1/2 cup Greek yogurt
2 teaspoons Dijon
1 garlic clove, finely minced
1 teaspoon anchovy paste
1 Tbl fresh lemon juice
1/4 teaspoon kosher salt
1/4 teaspoon fresh pepper
2 Tbl finely grated parmesan
In a medium bowl combine all the ingredients. Taste and adjust seasonings as desired.
Carefully combine with fresh, chopped greens (kale or romaine are our favorites). Serve with shavings of Parmesan.
Keeps in a tightly sealed container in the fridge for one week.
Nigel says to use a small ramekin or a shallow dish that may be the perfect home for a quiche on another morning. In the bottom of your dish, place a handful of berries. I happened to have raspberries, Nigel had blackberries.

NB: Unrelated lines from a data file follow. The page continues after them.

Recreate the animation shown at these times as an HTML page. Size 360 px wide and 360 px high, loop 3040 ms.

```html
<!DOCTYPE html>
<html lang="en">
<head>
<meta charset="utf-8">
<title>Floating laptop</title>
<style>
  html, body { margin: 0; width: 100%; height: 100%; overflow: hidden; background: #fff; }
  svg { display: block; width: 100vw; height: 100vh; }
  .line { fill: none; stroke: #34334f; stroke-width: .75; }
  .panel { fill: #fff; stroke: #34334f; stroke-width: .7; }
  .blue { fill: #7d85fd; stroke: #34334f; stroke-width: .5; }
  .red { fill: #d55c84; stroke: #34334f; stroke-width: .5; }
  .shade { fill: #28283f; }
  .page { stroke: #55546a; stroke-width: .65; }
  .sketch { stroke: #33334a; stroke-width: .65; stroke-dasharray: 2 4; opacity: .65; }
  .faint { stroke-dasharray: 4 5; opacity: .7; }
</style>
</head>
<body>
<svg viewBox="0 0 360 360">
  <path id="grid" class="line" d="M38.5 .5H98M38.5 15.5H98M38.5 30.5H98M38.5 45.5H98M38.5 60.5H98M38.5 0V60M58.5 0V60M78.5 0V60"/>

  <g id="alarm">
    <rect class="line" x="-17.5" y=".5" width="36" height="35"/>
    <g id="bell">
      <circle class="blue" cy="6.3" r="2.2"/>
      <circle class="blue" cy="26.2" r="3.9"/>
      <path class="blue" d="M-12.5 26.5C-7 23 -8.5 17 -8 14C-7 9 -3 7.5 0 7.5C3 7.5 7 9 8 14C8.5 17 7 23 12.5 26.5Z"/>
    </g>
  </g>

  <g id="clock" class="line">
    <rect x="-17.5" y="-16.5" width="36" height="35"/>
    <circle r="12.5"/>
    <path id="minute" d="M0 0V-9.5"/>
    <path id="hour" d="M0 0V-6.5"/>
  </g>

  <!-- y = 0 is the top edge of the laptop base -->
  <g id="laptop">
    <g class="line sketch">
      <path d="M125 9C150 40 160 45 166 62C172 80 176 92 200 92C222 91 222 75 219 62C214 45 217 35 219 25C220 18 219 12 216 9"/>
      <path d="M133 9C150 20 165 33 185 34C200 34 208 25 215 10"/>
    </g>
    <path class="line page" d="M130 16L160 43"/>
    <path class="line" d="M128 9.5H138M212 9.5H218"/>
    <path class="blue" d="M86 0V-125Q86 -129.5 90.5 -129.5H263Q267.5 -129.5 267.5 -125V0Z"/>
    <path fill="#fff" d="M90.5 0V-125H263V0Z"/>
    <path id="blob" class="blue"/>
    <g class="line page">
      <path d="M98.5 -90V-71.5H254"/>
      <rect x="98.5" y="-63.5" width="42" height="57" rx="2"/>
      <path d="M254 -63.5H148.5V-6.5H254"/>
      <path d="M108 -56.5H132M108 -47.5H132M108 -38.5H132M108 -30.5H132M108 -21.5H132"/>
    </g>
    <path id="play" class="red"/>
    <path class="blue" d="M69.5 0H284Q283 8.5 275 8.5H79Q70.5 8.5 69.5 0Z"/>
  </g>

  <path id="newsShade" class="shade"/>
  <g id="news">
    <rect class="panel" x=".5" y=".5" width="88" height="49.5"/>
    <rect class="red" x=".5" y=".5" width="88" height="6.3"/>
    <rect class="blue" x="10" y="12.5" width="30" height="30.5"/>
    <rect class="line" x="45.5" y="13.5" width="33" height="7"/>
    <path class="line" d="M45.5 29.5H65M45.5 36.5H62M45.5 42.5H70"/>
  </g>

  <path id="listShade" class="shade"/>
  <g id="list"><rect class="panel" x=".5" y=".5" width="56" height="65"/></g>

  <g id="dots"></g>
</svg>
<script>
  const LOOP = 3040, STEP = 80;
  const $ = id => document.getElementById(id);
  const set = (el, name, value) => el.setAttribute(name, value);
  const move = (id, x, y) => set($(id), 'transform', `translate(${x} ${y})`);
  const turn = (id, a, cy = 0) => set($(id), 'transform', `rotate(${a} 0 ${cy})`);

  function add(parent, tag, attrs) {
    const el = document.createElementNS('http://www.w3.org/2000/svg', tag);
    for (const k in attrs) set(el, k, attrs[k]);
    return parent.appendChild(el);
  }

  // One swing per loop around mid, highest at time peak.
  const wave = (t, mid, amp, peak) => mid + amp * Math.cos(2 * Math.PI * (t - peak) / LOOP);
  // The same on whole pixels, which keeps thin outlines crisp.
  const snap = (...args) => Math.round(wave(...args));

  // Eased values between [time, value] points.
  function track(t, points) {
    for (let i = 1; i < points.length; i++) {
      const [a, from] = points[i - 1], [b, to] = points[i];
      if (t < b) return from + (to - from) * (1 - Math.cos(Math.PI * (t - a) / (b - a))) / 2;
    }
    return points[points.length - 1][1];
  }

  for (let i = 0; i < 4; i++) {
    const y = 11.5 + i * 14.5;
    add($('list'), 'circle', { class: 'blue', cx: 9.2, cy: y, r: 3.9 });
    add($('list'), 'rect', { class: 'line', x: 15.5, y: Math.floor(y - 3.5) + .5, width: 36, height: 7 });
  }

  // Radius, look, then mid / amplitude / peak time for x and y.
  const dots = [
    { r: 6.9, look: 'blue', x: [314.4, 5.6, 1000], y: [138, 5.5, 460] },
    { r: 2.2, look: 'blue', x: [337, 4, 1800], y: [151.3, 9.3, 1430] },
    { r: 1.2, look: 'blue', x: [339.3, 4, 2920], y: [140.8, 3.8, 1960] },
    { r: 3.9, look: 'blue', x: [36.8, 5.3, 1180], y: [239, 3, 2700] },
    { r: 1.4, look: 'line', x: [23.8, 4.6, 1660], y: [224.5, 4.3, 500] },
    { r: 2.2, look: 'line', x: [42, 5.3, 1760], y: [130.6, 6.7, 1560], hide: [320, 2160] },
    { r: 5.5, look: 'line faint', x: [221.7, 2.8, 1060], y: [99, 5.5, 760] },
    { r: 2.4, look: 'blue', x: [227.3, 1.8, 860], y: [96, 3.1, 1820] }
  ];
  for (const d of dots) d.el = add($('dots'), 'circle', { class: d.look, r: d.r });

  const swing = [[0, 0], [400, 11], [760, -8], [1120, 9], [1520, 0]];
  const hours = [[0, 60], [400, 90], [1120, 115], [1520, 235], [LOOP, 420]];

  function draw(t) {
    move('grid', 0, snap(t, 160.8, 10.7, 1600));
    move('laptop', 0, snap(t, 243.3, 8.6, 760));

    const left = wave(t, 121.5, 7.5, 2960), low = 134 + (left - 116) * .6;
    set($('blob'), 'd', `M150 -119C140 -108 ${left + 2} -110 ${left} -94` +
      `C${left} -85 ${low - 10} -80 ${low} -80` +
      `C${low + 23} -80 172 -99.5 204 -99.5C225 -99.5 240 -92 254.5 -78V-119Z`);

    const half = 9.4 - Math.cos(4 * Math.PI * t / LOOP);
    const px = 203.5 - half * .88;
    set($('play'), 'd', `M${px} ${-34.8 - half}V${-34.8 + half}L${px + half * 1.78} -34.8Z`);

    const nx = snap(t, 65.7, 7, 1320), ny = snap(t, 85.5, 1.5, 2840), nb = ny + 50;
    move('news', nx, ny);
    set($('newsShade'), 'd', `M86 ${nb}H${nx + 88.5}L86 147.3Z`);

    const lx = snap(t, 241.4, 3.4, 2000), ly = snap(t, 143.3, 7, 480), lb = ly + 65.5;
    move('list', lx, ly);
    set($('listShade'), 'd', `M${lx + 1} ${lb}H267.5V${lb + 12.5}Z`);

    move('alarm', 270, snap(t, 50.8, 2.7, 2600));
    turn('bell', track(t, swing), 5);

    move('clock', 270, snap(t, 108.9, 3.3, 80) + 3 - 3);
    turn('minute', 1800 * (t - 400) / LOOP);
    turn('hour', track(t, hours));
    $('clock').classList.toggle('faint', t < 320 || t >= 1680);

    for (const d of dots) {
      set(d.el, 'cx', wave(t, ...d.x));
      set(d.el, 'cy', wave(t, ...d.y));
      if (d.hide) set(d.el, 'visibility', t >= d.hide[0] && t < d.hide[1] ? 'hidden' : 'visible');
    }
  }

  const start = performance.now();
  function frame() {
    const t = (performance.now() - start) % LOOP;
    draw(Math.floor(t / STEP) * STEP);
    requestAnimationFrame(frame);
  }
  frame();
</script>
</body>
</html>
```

In an act of defiance, I covered my berries with a few passes of honey. 
On top of the berries there is yogurt. Level the top with a fine coat of sugar. Torch or broil to get a caramel crisp cap. From my formal brulee training, we would coat the custard with three fine layers of sugar, torching in between each passing. The result was a deeply caramelized, sturdy and dense sweet layer that shattered with a mighty plunge of the spoon. So that’s what I did.
If you are using the broiler, stick the dish of sugared yogurt directly under the preheated broiler for about 2-3 minutes or until the sugar caramelizes into a golden crust.
Top your breakfast brulee with more fresh berries. Now of course, this could also double as an elegant dessert. Simple, subtly sweet, yet fancy and sophisticated as things are when they have a French name associated with them.